The most noticeable difference was tone. Pope Francis opened the synod on the family by asking the church leaders to speak freely, and saying his goal was to listen. “A general condition is this,” he told them on day one, “Speak clearly. Let no one say ‘this cannot be said.’ … At the same time, you should listen with humility and accept with an open heart what your brothers say.” The bishops took him at his word, and that openness inspired lots of debate on how to welcome gays within the confines of Church teaching.

The ERLC conference, by contrast, is not an open forum—dissenting voices are not included in the presentations. Al Mohler, president of Southern Baptist Theological Seminary, opened the gathering on Monday in a defensive posture, saying that Western society is experiencing “a moral revolution” happening “at warp speed,” one that now celebrates things that were previously condemned. “We are accustomed to speaking from a position of strength,” Mohler said, explaining how traditional evangelical opposition to homosexuality is no longer mainstream.

Sin is a central topic in Nashville, and one that was noticeably absent from the Synod’s public documents. Mohler suggested in his opening remarks that Christians should approach gays in ways “not about their sin (homosexuality) but about our sin (all shortcomings).” Glen Stanton, director for Family Formation Studies at Focus on the Family, continued the theme: “Every one of us is stricken with an eternal disorder called sin,” he said in his talk called, “Love my (LGBT) Neighbor.” “How do we love gay and lesbian people? … The great equalizer is our sin.”

On the whole, the conference makes clear its strong on moral opposition to homosexuality. Many of the prominent speakers champion a pointed opposition to mainstream culture, and nearly all use the phrase “someone who experiences same-sex attraction” or “a homosexual” instead of using preferred, self-identifying terms of LGBTQ persons.

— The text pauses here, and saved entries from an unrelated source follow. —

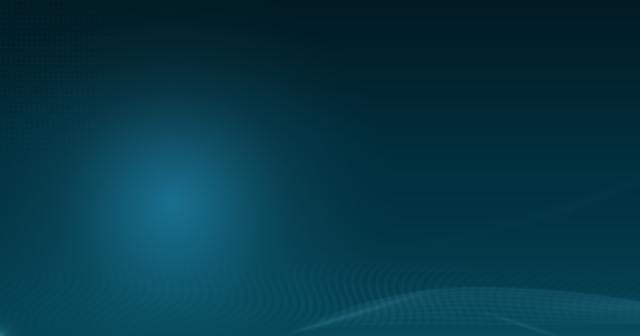
Write a Shadertoy shader that draws this background.

```glsl
const vec3 TOP_COLOR    = vec3(0.004, 0.105, 0.140);
const vec3 MID_COLOR    = vec3(0.004, 0.185, 0.242);
const vec3 BOTTOM_COLOR = vec3(0.012, 0.265, 0.335);
const vec3 HALO_COLOR   = vec3(0.046, 0.105, 0.120);
const vec3 CORE_COLOR   = vec3(0.045, 0.135, 0.190);
const vec3 MIST_COLOR   = vec3(0.30, 0.40, 0.43);

const vec2  GLOW_CENTER = vec2(0.271, 0.398); // fraction of the canvas
const float HALO_RADIUS = 0.68;               // in canvas heights
const float CORE_RADIUS = 0.36;
const float DOT_PITCH   = 0.0155;
const float RIPPLE_FREQ = 230.0;
const int   STRANDS     = 9;

// Soft line around a signed offset, never thinner than a pixel
float strand(float offset, float width) {
    float w = max(width, 1.0 / iResolution.y);
    return exp(-offset * offset / (w * w));
}

// Height of the upper wave edge: steep on the left, shallow on the right
float crest(float x) {
    float s = x - 1.42;
    return 0.142 - (s < 0.0 ? 0.43 : 0.18) * s * s;
}

vec3 backdrop(float y) {
    vec3 upper = mix(MID_COLOR, TOP_COLOR, smoothstep(0.45, 1.05, y));
    return mix(BOTTOM_COLOR, upper, smoothstep(-0.1, 0.55, y));
}

// Fine dot grid fading in at the left edge
float dotGrid(vec2 p) {
    vec2 bent = p + vec2(0.006 * sin(9.0 * p.y), 0.004 * sin(7.0 * p.x));
    vec2 cell = (fract(bent / DOT_PITCH) - 0.5) * DOT_PITCH;
    float dotMask = 1.0 - smoothstep(0.001, 0.005, length(cell));
    float area = (1.0 - smoothstep(0.15, 0.55, p.x)) * smoothstep(0.25, 0.75, p.y);
    return dotMask * area;
}

// Bent stripes along the lower edge
float ripples(vec2 p) {
    float bend = 0.035 * sin(26.0 * p.y + 3.0 * p.x) + 0.012 * sin(6.0 * p.x);
    float stripes = 0.5 + 0.5 * sin(RIPPLE_FREQ * (p.x + bend - 0.4 * p.y));
    float band = smoothstep(0.0, 0.07, p.y) * (1.0 - smoothstep(0.12, 0.27, p.y));
    float strength = 0.45 + exp(-pow((p.x - 1.1) / 0.25, 2.0));
    return stripes * band * strength;
}

// Translucent wave built from a fan of strands
float waveFan(vec2 p) {
    float edge = crest(p.x);
    float right = smoothstep(0.80, 1.15, p.x);
    float light = 0.20 * right * smoothstep(0.008, -0.012, p.y - edge)
                * smoothstep(-0.04, 0.14, p.y);
    light += 0.20 * right * strand(p.y - edge, 0.005);
    for (int i = 1; i < STRANDS; i++) {
        float t = float(i) / float(STRANDS);
        float height = edge * (1.0 - 0.75 * t) + 0.012 * t * sin(5.0 * p.x + 4.0 * t);
        light += 0.10 * right * strand(p.y - height, 0.004);
    }
    // Brighter folds crossing the fan
    float rise = smoothstep(0.84, 0.98, p.x) * (1.0 - smoothstep(1.05, 1.40, p.x));
    light += 0.32 * rise * strand(p.y - 0.30 * (p.x - 0.84), 0.008);
    float fall = smoothstep(1.42, 1.55, p.x) * (1.0 - smoothstep(1.60, 1.72, p.x));
    light += 0.28 * fall * strand(p.y - 0.055 + 0.32 * (p.x - 1.49), 0.006);
    float tail = smoothstep(1.45, 1.90, p.x);
    light += 0.22 * tail * strand(p.y - 0.085, 0.022);
    float floorMist = smoothstep(0.75, 1.05, p.x) * exp(-max(p.y, 0.0) / 0.025);
    return light + 0.16 * floorMist;
}

void mainImage(out vec4 fragColor, in vec2 fragCoord) {
    float aspect = iResolution.x / iResolution.y;
    vec2 uv = fragCoord / iResolution.xy;
    // Horizontal unit keeps the layout fixed to the canvas width
    vec2 p = vec2(uv.x * 1.91, uv.y);

    // Vertical gradient and two-part glow
    vec3 color = backdrop(uv.y);
    float d = length((uv - GLOW_CENTER) * vec2(aspect, 1.0));
    float halo = 1.0 - smoothstep(0.0, HALO_RADIUS, d);
    float core = pow(max(1.0 - d / CORE_RADIUS, 0.0), 1.4);
    color += HALO_COLOR * halo + CORE_COLOR * core;

    // Faint texture and waves
    color += MIST_COLOR * 0.045 * dotGrid(p);
    color += MIST_COLOR * 0.050 * ripples(p);
    color += MIST_COLOR * 0.45 * waveFan(p);

    // Distant streak climbing to the right
    float streak = strand(p.y - 0.24 - 0.20 * pow(max(p.x - 0.85, 0.0), 2.0), 0.015);
    color += MIST_COLOR * 0.03 * streak * smoothstep(0.85, 1.9, p.x);

    // Bright lower left corner
    color += MIST_COLOR * 0.55 * exp(-length(p) / 0.018);

    fragColor = vec4(clamp(color, 0.0, 1.0), 1.0);
}
```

Erik Stanley, a lawyer with the Alliance Defending Freedom, compared the show Modern Family to a gateway drug for accepting gays and described Matthew Shepard’s murder as a gay hate crime hoax. Barronelle Stutzman, a Washington state florist who declined to make a wedding flower arrangement for a gay couple, said, “They can destroy me but they cannot destroy God and his word.” The crowd gave her a standing ovation.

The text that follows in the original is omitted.